Having seen a couple of productions of Les Miserables on stage I was keen to see how this musical would adapt to the big screen and overall I wasn’t disappointed.
The film is based on the musical by Alain Boublil and Claude-Michel Schonberg, which is based on the 1862 French novel, Les Miserables, by Victor Hugo. Whilst ideas for adapting the musical into a film began in the late 1980s it wasn’t until after the musical’s 25th anniversary in 2010 that development of the film commenced with Tom Hooper as Director and William Nicholson along with Boublil, Schonberg and Herbert Kretzmer as scriptwriters.
A fine ensemble cast was put together for this film adaptation with the standouts being Hugh Jackman’s performance as prisoner turned business man and mayor, Jean Valjean, and Ann Hathaway as the tragic Fantine. Hathaway’s singing was sublime and brought tears to many an eye the day I saw the film, including my own! Her rendition of “I Dreamed a Dream” was full of emotion and was totally heartfelt: moving from soft tender moments to climatic note striking highs. Jackman’s rendition of “Bring Him Home” likewise moved the audience to tears.
Look, I was even pleasantly surprised with Russell Crowe’s performance as police inspector Javert. Certainly it is a long way from his rock band 30 Odd Foot of Grunts but he managed to pull off most the songs with a certain amount of ability, however it was his characterization as the relentless pursuer Javert that pulls him through.
The comedic roles of Thenardier and Madame Thenardier played by Sascha Baron Cohen and Helena Bonham Carter are wonderful and had the audience laughing especially with their version of “Master of the House.”
The rest of the ensemble cast are all strong in their performances and you’d be a pretty strange person if your foot doesn’t tap a little to the stirring version of “Do you hear the People Sing?” which undoubtedly sums up the Revolutionary movement.
If you’re a first timer to a musical be aware, that yes, they sing all the dialogue not just signature tunes. While there are a few moments in the film where the running melody becomes a little repetitive and the telling of the story through “singing” seems awkward and contrived, overall the bad moments are few and far between.
It will be interesting to see how this film goes with the upcoming round of awards ceremony’s including the Oscars with many of the actors and production staff up for nominations including the film itself. Great to see Jackman already taking out the Best Actor Award at the Golden Globes!

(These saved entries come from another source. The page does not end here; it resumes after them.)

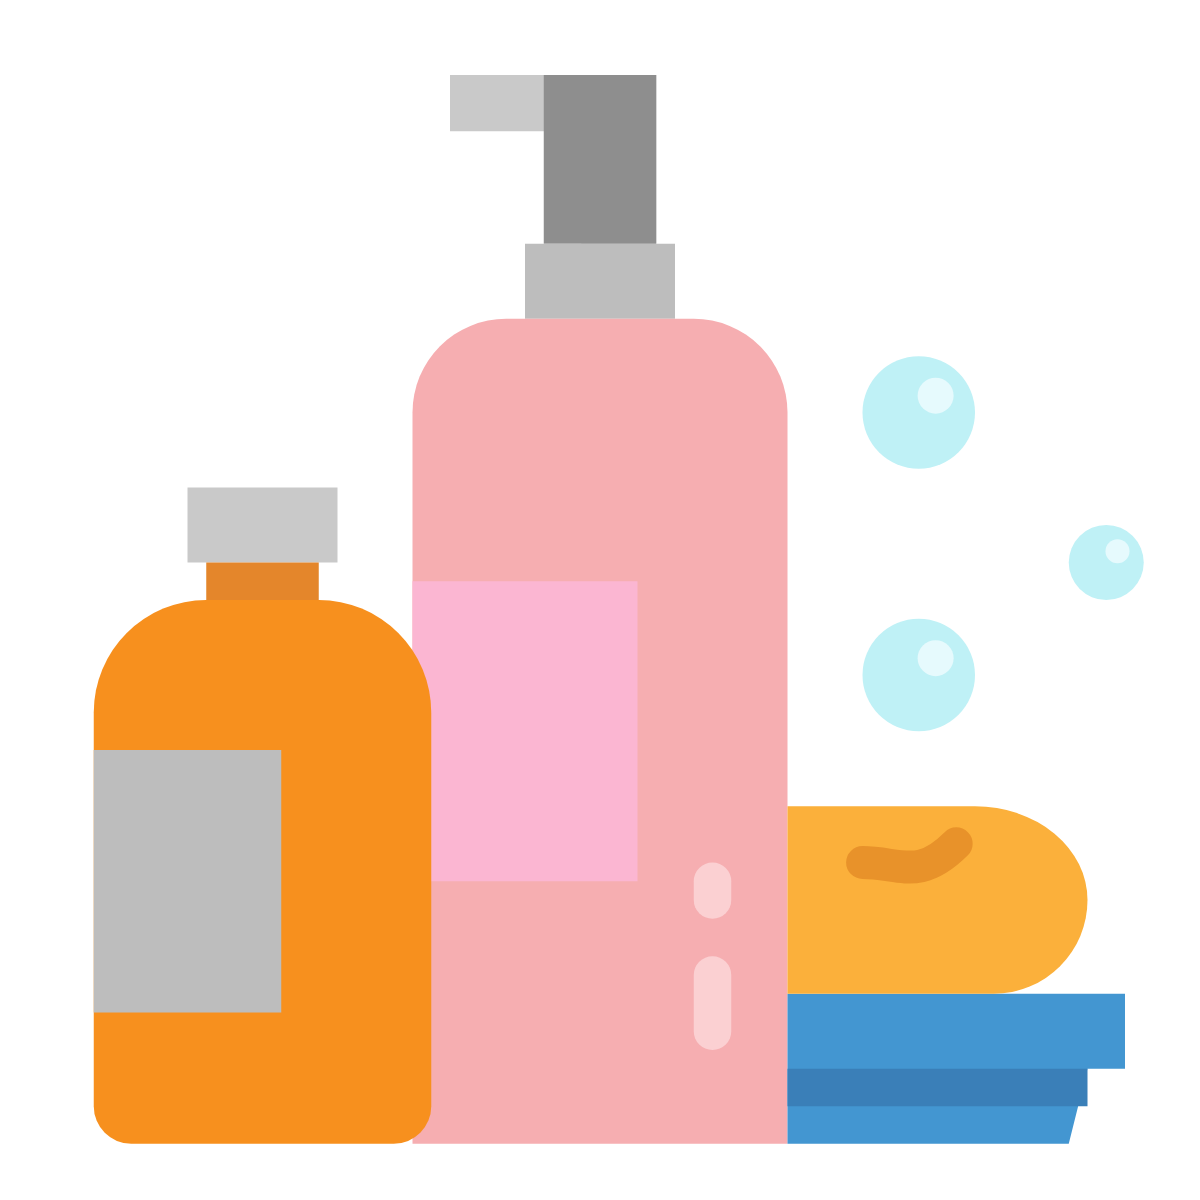
<!DOCTYPE html>
<html lang="en">
<head>
<meta charset="utf-8">
<title>Bath Essentials</title>
<link rel="stylesheet" href="https://fonts.googleapis.com/css2?family=Inter&display=swap">
<style>
:root{
  --bg:#ffffff;
  --cap-light:#c9c9c9;
  --cap-dark:#8e8e8e;
  --neck-grey:#bdbdbd;
  --pump-body:#f6aeb1;
  --pump-label:#fbb6d2;
  --pump-shine:#fbd0d2;
  --bottle-orange:#f7901e;
  --bottle-neck:#e4862b;
  --label-grey:#bdbdbd;
  --soap-yellow:#fbb03b;
  --soap-groove:#e8922a;
  --dish-blue:#4396d1;
  --dish-dark:#3a7fb8;
  --bubble:#bff1f6;
  --bubble-shine:#e6fafd;
}
html,body{margin:0;padding:0;overflow:hidden;background:var(--bg);font-family:"Inter",sans-serif}
.canvas{width:1200px;height:1200px;display:block}
</style>
</head>
<body>
<svg class="canvas" viewBox="0 0 512 512" xmlns="http://www.w3.org/2000/svg" role="img" aria-label="Bath products: pump bottle, lotion bottle, soap bar and bubbles">
  <defs>
    <g id="bubble">
      <circle r="1" fill="var(--bubble)"/>
      <circle cx="0.3" cy="-0.3" r="0.32" fill="var(--bubble-shine)"/>
    </g>
  </defs>

  <g class="bubbles">
    <use href="#bubble" transform="translate(392 176) scale(24)"/>
    <use href="#bubble" transform="translate(472 240) scale(16)"/>
    <use href="#bubble" transform="translate(392 288) scale(24)"/>
  </g>

  <g class="pump-bottle">
    <path d="M192 32h88v72h-32V56h-56z" fill="var(--cap-light)"/>
    <rect x="232" y="32" width="48" height="72" fill="var(--cap-dark)"/>
    <rect x="224" y="104" width="64" height="32" fill="var(--neck-grey)"/>
    <path d="M216 136h80a40 40 0 0 1 40 40v312H176V176a40 40 0 0 1 40-40z" fill="var(--pump-body)"/>
    <rect x="176" y="248" width="96" height="128" fill="var(--pump-label)"/>
    <rect x="296" y="368" width="16" height="24" rx="8" fill="var(--pump-shine)"/>
    <rect x="296" y="408" width="16" height="40" rx="8" fill="var(--pump-shine)"/>
  </g>

  <g class="soap">
    <path d="M336 424h144v32h-16l-8 32H336z" fill="var(--dish-blue)"/>
    <rect x="336" y="456" width="128" height="16" fill="var(--dish-dark)"/>
    <path d="M336 344h80a48 40 0 0 1 48 40v0a40 40 0 0 1-40 40H336z" fill="var(--soap-yellow)"/>
    <path d="M368 368c16 0 24 8 40-8" stroke="var(--soap-groove)" stroke-width="14" stroke-linecap="round" fill="none"/>
  </g>

  <g class="lotion-bottle">
    <rect x="80" y="208" width="64" height="32" fill="var(--cap-light)"/>
    <rect x="88" y="240" width="48" height="16" fill="var(--bottle-neck)"/>
    <path d="M88 256h48a48 48 0 0 1 48 48v168a16 16 0 0 1-16 16H56a16 16 0 0 1-16-16V304a48 48 0 0 1 48-48z" fill="var(--bottle-orange)"/>
    <rect x="40" y="320" width="80" height="112" fill="var(--label-grey)"/>
  </g>
</svg>
</body>
</html>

Of course a film with two Australians in lead roles should be enough to get some home country support, so if you haven’t popped along to see it do so, but remember, if you’re a softy like me, take the tissues!